Abstract: In their article “The Contextual Study of Literature and Culture. Globalization, and Digital Humanities” Steven Tötösy de Zepetnek and Louise O. Vasvári discuss the situation of the humanities with regard to the discipline of comparative literature and the fields of world literature, cultural studies, and comparative cultural studies. Their postulate is that in order to make the study of literature and culture a socially, politically, and economically relevant activity of scholarship today, humanities scholars ought to turn to contextual and evidence-based work. Further, they argue that comparative cultural studies—an approach that is inter- and multi-disciplinary and employs new media technology—would achieve global presence and social relevance for the humanities with in-depth scholarship.

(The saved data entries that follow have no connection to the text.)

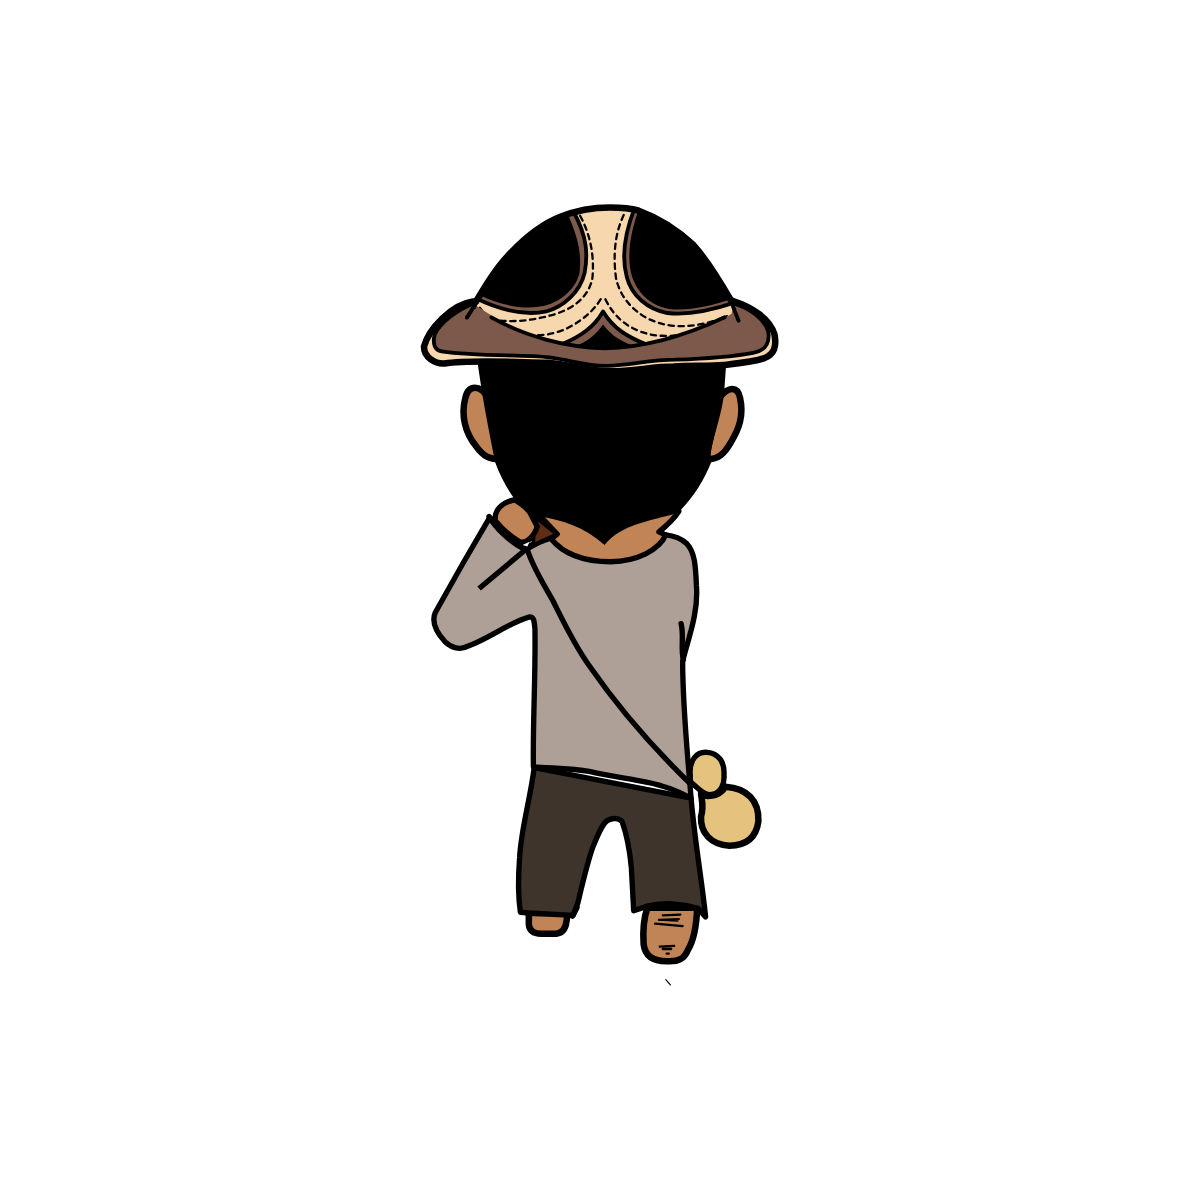
<!DOCTYPE html>
<html lang="en">
<head>
<meta charset="utf-8">
<title>Traveller seen from behind</title>
<style>
:root {
  --paper: #ffffff;
  --ink: #000000;
  --skin: #c18456;
  --skin-shade: #5e2d14;
  --shirt: #ae a097;
  --shirt: #aea097;
  --trousers: #3f342b;
  --gourd: #e5c27d;
  --hat-cream: #f6d7ae;
  --hat-brown: #7c594a;
}
html, body { margin: 0; background: var(--paper); }
body { width: 1200px; height: 1200px; overflow: hidden; }
.artwork { display: block; width: 1200px; height: 1200px; }
.outline { stroke: var(--ink); stroke-width: 7; stroke-linejoin: round; stroke-linecap: round; }
.bold { stroke-width: 8.5; }
.fine { stroke-width: 5; }
.line { fill: none; }
.skin { fill: var(--skin); }
.skin-shade { fill: var(--skin-shade); }
.shirt { fill: var(--shirt); }
.trousers { fill: var(--trousers); }
.gourd { fill: var(--gourd); }
.cream { fill: var(--hat-cream); }
.brown { fill: var(--hat-brown); }
.black { fill: var(--ink); }
.stitch { fill: none; stroke: var(--ink); stroke-width: 3; stroke-dasharray: 7 6; stroke-linecap: round; }
.crease { fill: none; stroke: var(--ink); stroke-width: 3; stroke-linecap: round; }
</style>
</head>
<body>
<svg class="artwork" viewBox="0 0 1568 1568" role="img" aria-label="Cartoon figure seen from behind, wearing a brimmed hat and carrying a gourd on a strap">
  <defs>
    <clipPath id="crown-shape">
      <path d="M620 398C634 376 642 356 662 336C684 312 707 293 733 283C755 274 775 271 797 271C812 271 824 272 834 275C861 285 886 301 906 320C926 342 942 370 958 398L956 410C910 438 850 455 790 455C728 454 668 432 620 398Z"/>
    </clipPath>
  </defs>

  <g id="feet">
    <path class="skin outline bold" d="M691 1193V1208C692 1217 699 1220 707 1220H727C735 1219 739 1213 740 1205L742 1193Z"/>
    <path class="skin outline bold" d="M846 1186C841 1200 840 1218 841 1234C843 1250 854 1256 871 1256C887 1257 894 1253 899 1241C907 1228 910 1212 911 1186Z"/>
    <g class="crease">
      <path d="M866 1196L889 1195M861 1202L887 1201M856 1207L892 1210M868 1202L885 1203"/>
      <path d="M862 1237L881 1236M866 1240L877 1240M871 1246H874"/>
    </g>
    <path class="crease" style="stroke-width:1.5" d="M870 1280L876 1287"/>
  </g>

  <g id="trousers">
    <path class="trousers outline" d="M698 1003C693 1044 681 1082 679 1120C677 1146 677 1172 680 1192L691 1193L749 1196L755 1180C761 1155 768 1125 775 1106C782 1089 787 1076 794 1072C801 1068 810 1069 813 1074C819 1091 823 1112 825 1134L828 1190L846 1184C866 1178 892 1181 912 1187L922 1198C917 1150 908 1100 903 1043Z"/>
    <path class="outline line" d="M754 1186L748 1197"/>
  </g>

  <g id="gourd">
    <path class="gourd outline bold" d="M916 1037C922 1042 938 1042 948 1028C976 1030 992 1046 991 1073C988 1096 974 1105 953 1105C929 1104 915 1088 916 1067C920 1054 917 1046 916 1037Z"/>
    <path class="gourd outline" d="M902 1014C900 992 911 982 924 983C939 984 947 996 946 1012C947 1024 942 1037 930 1038C921 1041 911 1029 902 1021Z"/>
  </g>

  <g id="shirt">
    <path class="shirt outline" d="M640 676L605 736L569 800C563 813 572 828 581 838C588 845 600 851 612 844C640 834 664 814 692 806C698 806 698 812 699 822C700 884 696 944 697 1002C722 1004 748 1004 770 1008C802 1016 840 1019 865 1027C879 1031 892 1037 903 1043C899 992 892 926 892 864C898 838 913 802 910 765C909 740 908 721 897 710C889 703 879 700 870 699L720 703L683 716Z"/>
    <path class="outline line" style="stroke-linecap:butt" d="M626 769L687 718L725 698"/>
    <path class="outline line" d="M890 815C894 832 889 846 893 862"/>
  </g>

  <path id="strap" class="outline line" d="M689 718C697 743 712 766 722 784C738 816 750 842 770 870C806 922 852 976 904 1026"/>

  <g id="hand">
    <path class="skin-shade outline fine" d="M697 674L728 698L697 712Z"/>
    <path class="skin outline" d="M673 653C655 656 646 667 647 680C655 690 666 700 679 708C689 711 698 700 702 688L690 665Z"/>
    <path class="outline line" d="M639 675C648 690 666 708 684 717"/>
    <path d="M683 712L692 708L689 714Z" fill="#fff"/>
  </g>

  <g id="head">
    <path class="skin outline" d="M700 668L728 698L720 704C738 726 768 734 798 734C833 733 861 719 870 699L861 695C871 687 880 679 887 668L790 640Z"/>
    <path class="skin outline bold" d="M638 520C628 502 612 502 608 520C602 543 608 566 622 583C632 597 640 600 652 600Z"/>
    <path class="skin outline bold" d="M940 520C952 504 964 505 967 520C972 543 966 560 955 578C947 592 939 601 922 600Z"/>
    <path class="black" d="M624 474L630 514C635 544 641 574 647 604C658 634 674 658 694 675L704 675C734 679 762 688 790 712C812 685 846 682 886 670C906 650 920 628 930 602C924 590 942 550 946 515L949 474Z"/>
  </g>

  <g id="hat">
    <path class="cream outline bold" d="M618 394C590 398 560 430 554 453C554 467 569 476 581 475C612 470 666 473 717 474C745 477 769 484 793 485C823 486 852 479 880 479C904 477 925 479 945 477C963 475 984 473 999 468C1012 462 1015 453 1012 437C1006 416 982 401 957 393Z"/>
    <path class="brown outline fine" d="M618 397C598 404 575 422 568 437C565 449 568 458 577 459C625 466 680 463 718 467C748 471 768 479 794 478C824 477 850 470 882 470C912 469 952 467 984 461C1000 458 1006 450 1004 434C1000 417 979 402 957 396Z"/>
    <g id="crown" clip-path="url(#crown-shape)">
      <path class="cream" d="M600 250H980V470H600Z"/>
      <path class="brown outline fine" d="M749 276C768 310 768 334 764 356C758 382 736 401 714 407C690 412 658 408 618 388L600 300Z"/>
      <path class="black" d="M740 276C760 318 759 340 757 358C751 380 730 395 710 400C684 405 655 400 618 382L600 260Z"/>
      <path class="brown outline fine" d="M830 270C814 310 813 340 819 362C825 386 846 404 872 409C900 412 930 406 964 394L985 290Z"/>
      <path class="black" d="M836 270C820 312 820 342 826 362C834 384 850 400 876 404C902 406 930 400 964 388L985 280Z"/>
      <path class="brown outline fine" d="M734 450C758 440 776 428 788 407C802 430 820 440 844 450L820 465H757Z"/>
      <path class="black" d="M752 452C768 446 778 438 788 424C800 440 812 446 828 452L820 465H757Z"/>
      <g class="stitch">
        <path d="M758 282C771 306 777 333 774 364C769 388 750 402 727 410C700 418 674 422 645 418"/>
        <path d="M785 391C774 408 760 419 741 429C730 434 716 438 703 438"/>
        <path d="M815 281C803 306 801 335 805 364C810 386 824 404 846 416C876 431 912 429 950 413"/>
        <path d="M791 391C802 413 816 425 836 433C852 439 868 440 886 438"/>
        <path d="M627 402C633 412 644 416 652 420"/>
      </g>
    </g>
    <path class="outline line fine" d="M620 401C668 434 730 454 790 455C850 454 902 436 950 413" stroke-dasharray="0 26 318 100"/>
    <path class="outline line bold" d="M622 394C634 374 645 354 662 336C684 312 707 293 733 283C755 274 775 271 797 271C812 271 824 272 834 275C861 285 886 301 906 320C926 342 942 370 956 394"/>
    <path class="outline line fine" d="M630 384L610 415M953 388L965 419"/>
  </g>
</svg>
</body>
</html>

The perspective of comparison in scholarship has been (and continues to be) widely employed in various disciplines. Among several compelling lines of argumentation put forward of recent are, for example, by Marcel Detienne in his Comparing the Incomparable, George M. Fredrickson in his The Comparative Imagination, or as Richard A. Peterson states, “comparison is one of the most powerful tools used in intellectual inquiry, since an observation made repeatedly is given more credence than is a single observation” (257). At the same time, in and about the discipline of comparative literature it remains a recurrent view that it is lacking definition, has no or only a partial framework of theory and/or methodology, and that for these reasons the discipline remains with a history and presence of insecurity (see, e.g., Grabovszki).